By GARY POPP
CLARK COUNTY —
The Clark County Sheriff’s deputy shot during a police standoff at a Sellersburg home Monday is out of surgery and on his way to recovery.
Detective Chris Proctor, who has worked with the agency for more than 10 years, was struck in the leg by a bullet fired by Joshua Priddy, 31, of Sellersburg, during the incident.
Clark County Sheriff Danny Rodden said Tuesday afternoon that Proctor, who is also a SWAT team member, was performing SWAT duties outside of the home when Priddy began to randomly fire rounds through a window of the home along Delaware Court, just west of Interstate 65 in Sellersburg. He had taking refuge in the house and engaged police in a standoff for about 10 hours Monday.
Rodden explained that law enforcement had broken the window so a camera-equipped SWAT robot could take images of inside the home. But, before the robot had been positioned in front of the window, Priddy began shooting a firearm from inside the home. Rodden said Proctor and other SWAT members took cover behind shields during gunfire, but the bullet struck the detective’s knee area that was outside the guard of a shield.

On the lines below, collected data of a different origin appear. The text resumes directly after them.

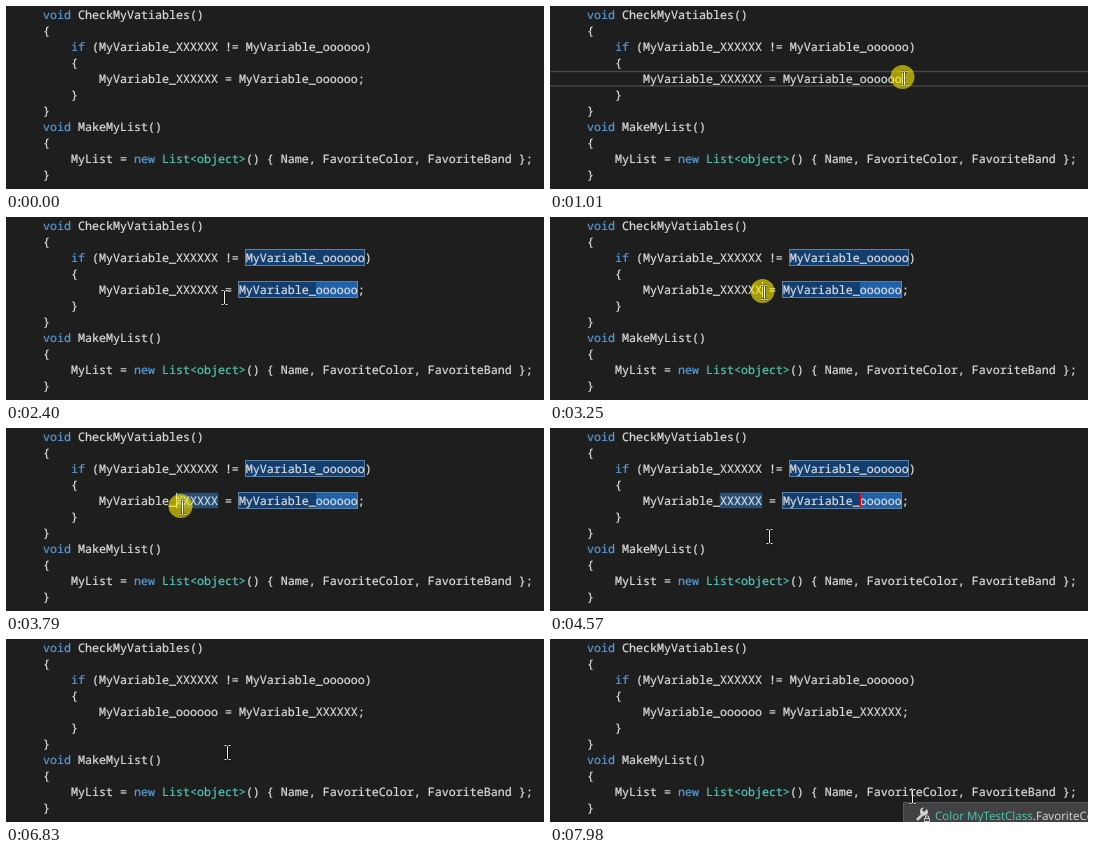
Write an HTML page that moves like this. It is 538 px wide and 183 px high and loops after 8000 ms.

```html
<!DOCTYPE html>
<html lang="en">
<head>
<meta charset="utf-8">
<title>Code editor: swapping two selections</title>
<style>
  html, body { margin: 0; width: 100%; height: 100%; overflow: hidden; background: #1e1e1e; }
  svg { display: block; }
  text { white-space: pre; color: #dcdcdc; fill: currentColor; text-rendering: geometricPrecision; }
  tspan { fill: currentColor; }
  #code text { font: 11.667px "Noto Sans Mono", monospace; }
  #code text, #code tspan { stroke: currentColor; stroke-width: .22; }
  #tip text { font: 11.6px "Open Sans", sans-serif; }
  .k { color: #569cd6; }
  .t { color: #4ec9b0; }
  .ref { fill: #123e70; stroke: #5c7fa6; }
  .sel { fill: #39f; opacity: .4; }
  #selB { stroke: #39f; stroke-opacity: .5; }
</style>
</head>
<body>
<svg width="538" height="183" viewBox="0 0 538 183">
  <path id="line" d="M0 65.5H538M0 80H538" stroke="#464646" stroke-width="1.6"/>
  <g id="refs">
    <rect class="ref" x="239.5" y="32.5" width="119" height="16"/>
    <rect class="ref" x="232.5" y="64.5" width="119" height="16"/>
  </g>
  <rect class="sel" id="selA" y="65" height="15"/>
  <rect class="sel" id="selB" y="65" height="15"/>
  <g id="code"></g>
  <rect id="caretA" y="65" width="1" height="15"/>
  <rect id="caretB" y="65" width="1" height="15"/>
  <g id="tip">
    <rect x="2" y="2" width="280" height="31" fill="#000" opacity=".25"/>
    <rect x=".5" y=".5" width="277" height="27" fill="#424245" stroke="#55555a"/>
    <g id="wrench" fill="none" stroke="#d0d0d0">
      <path d="M14 18l6-6" stroke-width="2.6"/>
      <path d="M24 7l-3 3-2-2 2-2.500a4 4 0 1 0 4 4z" fill="#d0d0d0" stroke="none"/>
      <path d="M21.500 16.500h5v3h-5zM22.500 16v-2h3v2"/>
    </g>
    <path id="box" d="M14 10l6-3 6 3v6l-6 3-6-3zM14 10l6 3 6-3M20 13v6" fill="none" stroke="#5aa7e0"/>
    <text id="tipText" x="32" y="18"></text>
  </g>
  <circle id="click" r="12" fill="#fff000" opacity=".6"/>
  <g id="mouse" fill="none">
    <path id="beam" d="M-3 -7H-1M1 -7H3M0 -6.500V6.500M-3 7H-1M1 7H3" stroke="#000" stroke-width="2" opacity=".4"/>
    <use href="#beam"/>
    <path d="M-3 -7H-1M1 -7H3M0 -6.500V6.500M-3 7H-1M1 7H3" stroke="#f4f4f4"/>
  </g>
</svg>
<script>
const LOOP = 8000, CHAR = 7, LEFT = 93;
const $ = id => document.getElementById(id);
const span = (cls, s) => `<tspan class="${cls}">${s}</tspan>`;
const assign = (a, b) => `MyVariable_${a} = MyVariable_${b};`;

// Indent level and markup of each row
const rows = [
  [0, span('k', 'void') + ' CheckMyVatiables()'],
  [0, '{'],
  [1, span('k', 'if') + ' (MyVariable_XXXXXX != MyVariable_oooooo)'],
  [1, '{'],
  [2, assign('XXXXXX', 'oooooo')],
  [1, '}'],
  [0, '}'],
  [0, span('k', 'void') + ' MakeMyList()'],
  [0, '{'],
  [1, `MyList = ${span('k', 'new')} ${span('t', 'List&lt;object&gt;')}() { Name, FavoriteColor, FavoriteBand };`],
  [0, '}']
];
$('code').innerHTML = rows.map(([indent, s], i) =>
  `<text x="${37 + 28 * indent}" y="${13 + 16 * i}">${s}</text>`).join('');
const swapRow = $('code').children[4];

// Mouse path: time, x, y
const path = [
  [70, 395, 162], [300, 352, 104], [460, 338, 74], [610, 354, 74], [930, 354, 72],
  [1080, 354, 72], [1620, 309, 71], [1770, 306, 72], [2340, 218, 80], [2900, 218, 80],
  [3020, 215, 75], [3240, 214, 75], [3320, 214, 75], [3790, 174, 79], [3950, 174, 79],
  [4030, 162, 80], [4250, 162, 80], [4500, 219, 108], [4570, 219, 108], [4650, 221, 113],
  [7150, 221, 113], [7740, 355, 161], [7890, 362, 157]
];

function mouseAt(t) {
  const i = path.findIndex(p => p[0] > t);
  if (i < 0) return path[path.length - 1].slice(1);
  if (i === 0) return path[0].slice(1);
  const [t0, x0, y0] = path[i - 1], [t1, x1, y1] = path[i];
  const u = (t - t0) / (t1 - t0);
  return [Math.round(x0 + (x1 - x0) * u), Math.round(y0 + (y1 - y0) * u)];
}

const show = (id, on) => $(id).setAttribute('display', on ? 'inline' : 'none');
const move = (id, x, y) => $(id).setAttribute('transform', `translate(${x} ${y})`);

function caret(id, on, x, color) {
  show(id, on);
  $(id).setAttribute('x', x);
  $(id).setAttribute('fill', color);
}

// Start of a selection dragged leftwards, snapped to the character grid
function dragStart(t, from, until, end, mouseX) {
  if (t < from) return end;
  const first = end - 6 * CHAR;
  if (t >= until) return first;
  const x = LEFT + CHAR * Math.round((mouseX - LEFT) / CHAR);
  return Math.min(end, Math.max(first, x));
}

function select(id, start, end, on) {
  show(id, on && start < end);
  $(id).setAttribute('x', start);
  $(id).setAttribute('width', end - start);
}

const field = name => `(field) ${span('k', 'string')} ${span('t', 'MyTestClass')}.MyVariable_${name}`;
const property = `${span('t', 'Color')} ${span('t', 'MyTestClass')}.FavoriteColor { get; set; }`;
// Tooltips: start, end, x, y, icon, markup
const tips = [
  [760, 930, 354, 82, 'box', field('oooooo')],
  [2550, 3250, 214, 82, 'box', field('XXXXXX')],
  [7970, LOOP, 353, 163, 'wrench', property]
];
let shownTip;

function drawTip(t) {
  const tip = tips.find(([from, to]) => t >= from && t < to);
  show('tip', tip);
  if (!tip || tip === shownTip) return;
  shownTip = tip;
  const [, , x, y, icon, markup] = tip;
  move('tip', x, y);
  show('wrench', icon === 'wrench');
  show('box', icon === 'box');
  $('tipText').innerHTML = markup;
}

let swapped;

function draw(t) {
  const isIn = (from, to) => t >= from && t < to;
  const tick = Math.floor((t + 8) / 76.9) * 76.9;
  const [x, y] = mouseAt(tick);
  show('mouse', t >= 70);
  move('mouse', x + .5, y + .5);
  show('click', isIn(930, 1700) || isIn(3250, 3960));
  move('click', x - 1.5, y - 1);

  const done = t >= 6280;
  if (done !== swapped) {
    swapped = done;
    swapRow.textContent = done ? assign('oooooo', 'XXXXXX') : assign('XXXXXX', 'oooooo');
  }
  const startA = dragStart(t, 1080, 1620, 352, x);
  const startB = dragStart(t, 3250, 3790, 212, x);
  select('selA', startA, 352, !done);
  select('selB', startB, 212, !done);
  show('line', t >= 930 && startA === 352);
  show('refs', isIn(2000, 6280));

  if (done) {
    const blink = isIn(6280, 6830) || isIn(7360, 7900);
    caret('caretA', blink, 352, '#f00');
    caret('caretB', blink, 212, '#dcdcdc');
  } else {
    const second = t >= 3250;
    const blinkA = second ? isIn(4260, 4810) || isIn(5270, 5820) : isIn(930, 2150) || isIn(2700, 3250);
    const blinkB = isIn(3250, 4260) || isIn(4810, 5270) || t >= 5820;
    caret('caretA', blinkA, startA, second ? '#f00' : '#dcdcdc');
    caret('caretB', blinkB, startB, '#dcdcdc');
  }
  drawTip(t);
}

const begin = performance.now();
function frame() {
  draw((performance.now() - begin) % LOOP);
  requestAnimationFrame(frame);
}
frame();
</script>
</body>
</html>
```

Rodden said the round entered and exited the flesh resulting in the need of a minor surgery. He said he talked to Proctor on Monday evening and the detective was feeling well enough to make a few jokes.
“He was in great spirits,” Rodden said. “He was doing fine and not in too much pain.”

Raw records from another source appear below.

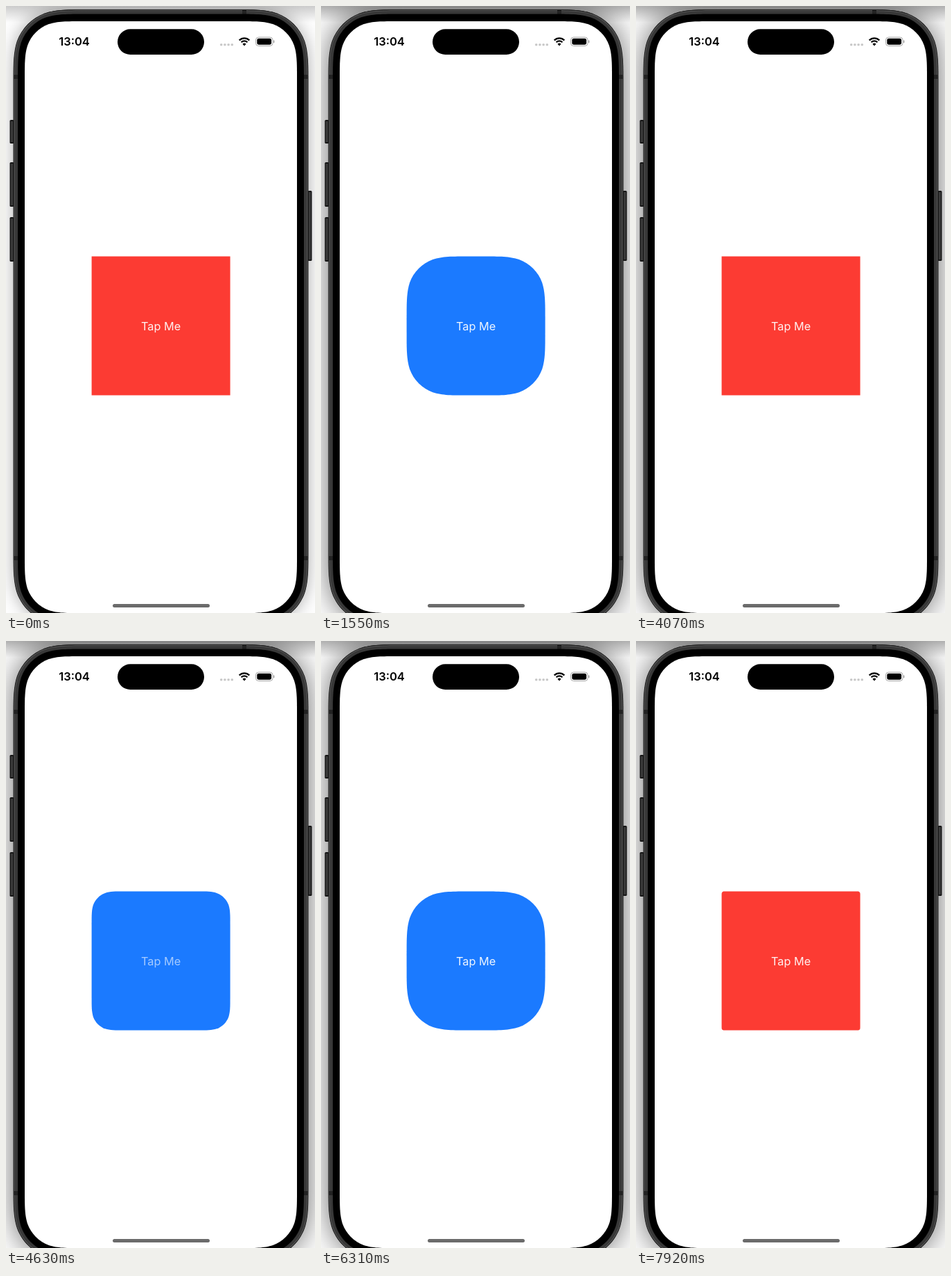
Write an HTML page with a canvas that moves like this. It is 446 by 874 pixels and loops after 7990 ms.

```html
<!DOCTYPE html>
<html lang="en">
<head>
<meta charset="utf-8">
<title>Tap Me</title>
<style>
html, body { margin: 0; width: 100%; height: 100%; overflow: hidden; background: #fff; }
canvas { display: block; width: 446px; height: 874px; }
</style>
</head>
<body>
<canvas id="stage"></canvas>
<script>
const W = 446, H = 874, LOOP = 7990, STEP = 70, FOCUS = 500;
const FONT = 'Inter, "Liberation Sans", sans-serif';
const RED = '#fc3b33', BLUE = '#1b7aff';
const RADIUS = 60;

// each tap: finger down, finger up, and whether the box ends up round and blue
const taps = [
  { down: 600, up: 650, on: true },
  { down: 2490, up: 2606, on: false },
  { down: 4380, up: 4430, on: true },
  { down: 6640, up: 6736, on: false }
];

const canvas = document.getElementById('stage');
const ctx = canvas.getContext('2d');
const dpr = window.devicePixelRatio || 1;
canvas.width = W * dpr;
canvas.height = H * dpr;

// rectangle with continuous-curvature corners
function squircle(x, y, w, h, r) {
  const edge = Math.min(1.5287 * r, w / 2, h / 2);
  const cx = x + w / 2, cy = y + h / 2;
  const corner = (sx, sy, swap) => {
    const at = (a, b) => {
      const [u, v] = swap ? [b, a] : [a, b];
      return [cx + sx * (w / 2 - u), cy + sy * (h / 2 - v)];
    };
    const curve = (a, b, c) => ctx.bezierCurveTo(...at(...a), ...at(...b), ...at(...c));
    ctx.lineTo(...at(edge, 0));
    curve([Math.min(1.0885 * r, edge), 0], [0.8684 * r, 0], [0.6315 * r, 0.0749 * r]);
    curve([0.3728 * r, 0.1691 * r], [0.1691 * r, 0.3728 * r], [0.0749 * r, 0.6315 * r]);
    curve([0, 0.8684 * r], [0, Math.min(1.0885 * r, edge)], [0, edge]);
  };
  ctx.beginPath();
  corner(1, -1, false);
  corner(1, 1, true);
  corner(-1, 1, false);
  corner(-1, -1, true);
  ctx.closePath();
}

function fillSquircle(color, ...box) {
  squircle(...box);
  ctx.fillStyle = color;
  ctx.fill();
}

function pill(color, x, y, w, h, r) {
  ctx.beginPath();
  ctx.roundRect(x, y, w, h, r);
  ctx.fillStyle = color;
  ctx.fill();
}

function rect(color, x, y, w, h) {
  ctx.fillStyle = color;
  ctx.fillRect(x, y, w, h);
}

function text(str, x, y, size, weight, color, align) {
  ctx.font = `${weight} ${size}px ${FONT}`;
  ctx.textAlign = align;
  ctx.fillStyle = color;
  ctx.fillText(str, x, y);
}

function drawBackdrop(focused) {
  rect('#fff', 0, 0, W, H);
  ctx.save();
  ctx.shadowColor = `rgba(0,0,0,${focused ? 0.58 : 0.34})`;
  ctx.shadowBlur = (focused ? 44 : 26) * dpr;
  fillSquircle('#111', 11, 5, 425, 886, 72);
  ctx.restore();
  const shade = ctx.createLinearGradient(0, 0, 0, 24);
  shade.addColorStop(0, `rgba(0,0,0,${focused ? 0.3 : 0.2})`);
  shade.addColorStop(1, 'rgba(0,0,0,0)');
  rect(shade, 0, 0, W, 24);
}

function sideButton(x, y, h) {
  pill('#161616', x, y, 6, h, 1.5);
  rect('#3a3a3a', x + 1.5, y + 2, 3, h - 4);
}

function drawPhone() {
  sideButton(5.5, 164, 34);
  sideButton(5.5, 225, 64);
  sideButton(5.5, 304, 64);
  sideButton(435.5, 266, 101);

  fillSquircle('#161616', 10.5, 5, 426, 886, 72);
  fillSquircle('#5a5a5a', 11.5, 6, 424, 884, 71);
  fillSquircle('#383838', 12.5, 7, 422, 882, 70);
  for (const y of [99, 792]) {
    rect('#222', 11.5, y, 6, 6);
    rect('#222', 429.5, y, 6, 6);
  }
  rect('#222', 341, 6, 6, 6);
  fillSquircle('#000', 17, 11.5, 413, 873, 65);
  fillSquircle('#fff', 27, 22, 393, 852, 55);
}

function drawStatus() {
  pill('#000', 161, 33.3, 125, 36.7, 18.35);
  text('13:04', 98.5, 57, 16.5, 600, '#000', 'center');

  ctx.fillStyle = '#c8c8c8';
  for (let i = 0; i < 4; i++) {
    ctx.beginPath();
    ctx.arc(310.7 + i * 5.2, 55.7, 1.8, 0, Math.PI * 2);
    ctx.fill();
  }

  // wifi fan
  ctx.strokeStyle = '#000';
  ctx.lineWidth = 2.3;
  for (const r of [6.2, 10.3]) {
    ctx.beginPath();
    ctx.arc(344, 56.6, r, -Math.PI * 0.75, -Math.PI * 0.25);
    ctx.stroke();
  }
  ctx.beginPath();
  ctx.moveTo(344, 57.4);
  ctx.arc(344, 57.2, 3.6, -Math.PI * 0.75, -Math.PI * 0.25);
  ctx.closePath();
  ctx.fillStyle = '#000';
  ctx.fill();

  // battery
  ctx.beginPath();
  ctx.roundRect(360.5, 45, 24.5, 12.5, 4);
  ctx.strokeStyle = '#a5a5a5';
  ctx.lineWidth = 1;
  ctx.stroke();
  pill('#000', 362.3, 46.8, 20.8, 8.9, 2.4);
  pill('#a5a5a5', 386, 49.2, 1.4, 4, 0.7);

  pill('#6b6b6b', 154, 861, 140, 5, 2.5);
}

// underdamped spring from 0 to 1, one second response, damping 0.4
function spring(s) {
  const w0 = 2 * Math.PI, z = 0.4, wd = w0 * Math.sqrt(1 - z * z);
  return 1 - Math.exp(-z * w0 * s) * (Math.cos(wd * s) + z * w0 / wd * Math.sin(wd * s));
}

function boxState(t) {
  let round = 0, on = false, label = 1;
  for (const tap of taps) {
    if (t >= tap.down) label = 0.17;
    if (t < tap.up) continue;
    const p = spring((t - tap.up) / 1000);
    round = tap.on ? p : 1 - p;
    on = tap.on;
    label = Math.min(1, 0.17 + 0.83 * (t - tap.up) / 340);
  }
  return { radius: Math.max(0, round * RADIUS), on, label };
}

function drawBox(t) {
  const { radius, on, label } = boxState(t);
  fillSquircle(on ? BLUE : RED, 123.6, 360.6, 200, 200, radius);
  text('Tap Me', 223.6, 466.6, 16.3, 400, `rgba(255,255,255,${0.93 * label})`, 'center');
}

function draw(t) {
  ctx.setTransform(dpr, 0, 0, dpr, 0, 0);
  drawBackdrop(t >= FOCUS);
  drawPhone();
  drawStatus();
  drawBox(t);
}

const start = performance.now();
function tick() {
  const t = (performance.now() - start) % LOOP;
  draw(t < FOCUS ? 0 : FOCUS + Math.floor((t - FOCUS) / STEP) * STEP);
  requestAnimationFrame(tick);
}
tick();
</script>
</body>
</html>
```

Rodden said it was too soon to tell when Proctor will be ready to return to duty, but expects the motivated lawman to be back in uniform sooner than later.
“He is a dedicated guy, and won’t want to be away long,” Rodden said of Proctor.
While the Clark County Sheriff’s office will temporarily be without a detective, the Sellersburg standoff resulted in the Indiana State Police losing one of its K-9s forever.
K-9 Kilo was killed by gunfire released by Priddy during the incident, even though he was wearing bullet-resistant vest. Kilo worked with his handler Trooper Nathan Abbott since 2007.
Trooper Mary Sanchez said Tuesday that Abbott is coping with the loss of Kilo, and was not prepared to speak with media about Kilo’s death.
The agency is calling its four-legged trooper a “hero,” and has organized as fund in his memory.
Kilo had assisted in many drug busts and arrests and had been featured in the News and Tribune on multiple occasions.
ISP reported the Kilo Memorial Fund will support the ISP K-9 program and that 100 percent of tax-exempt contributions will be used in Kilo’s memory. Donations can be sent to the following address: Kilo Memorial Fund, CFK/ISPA Foundation, 1415 Shelby St., Indianapolis, IN, 46203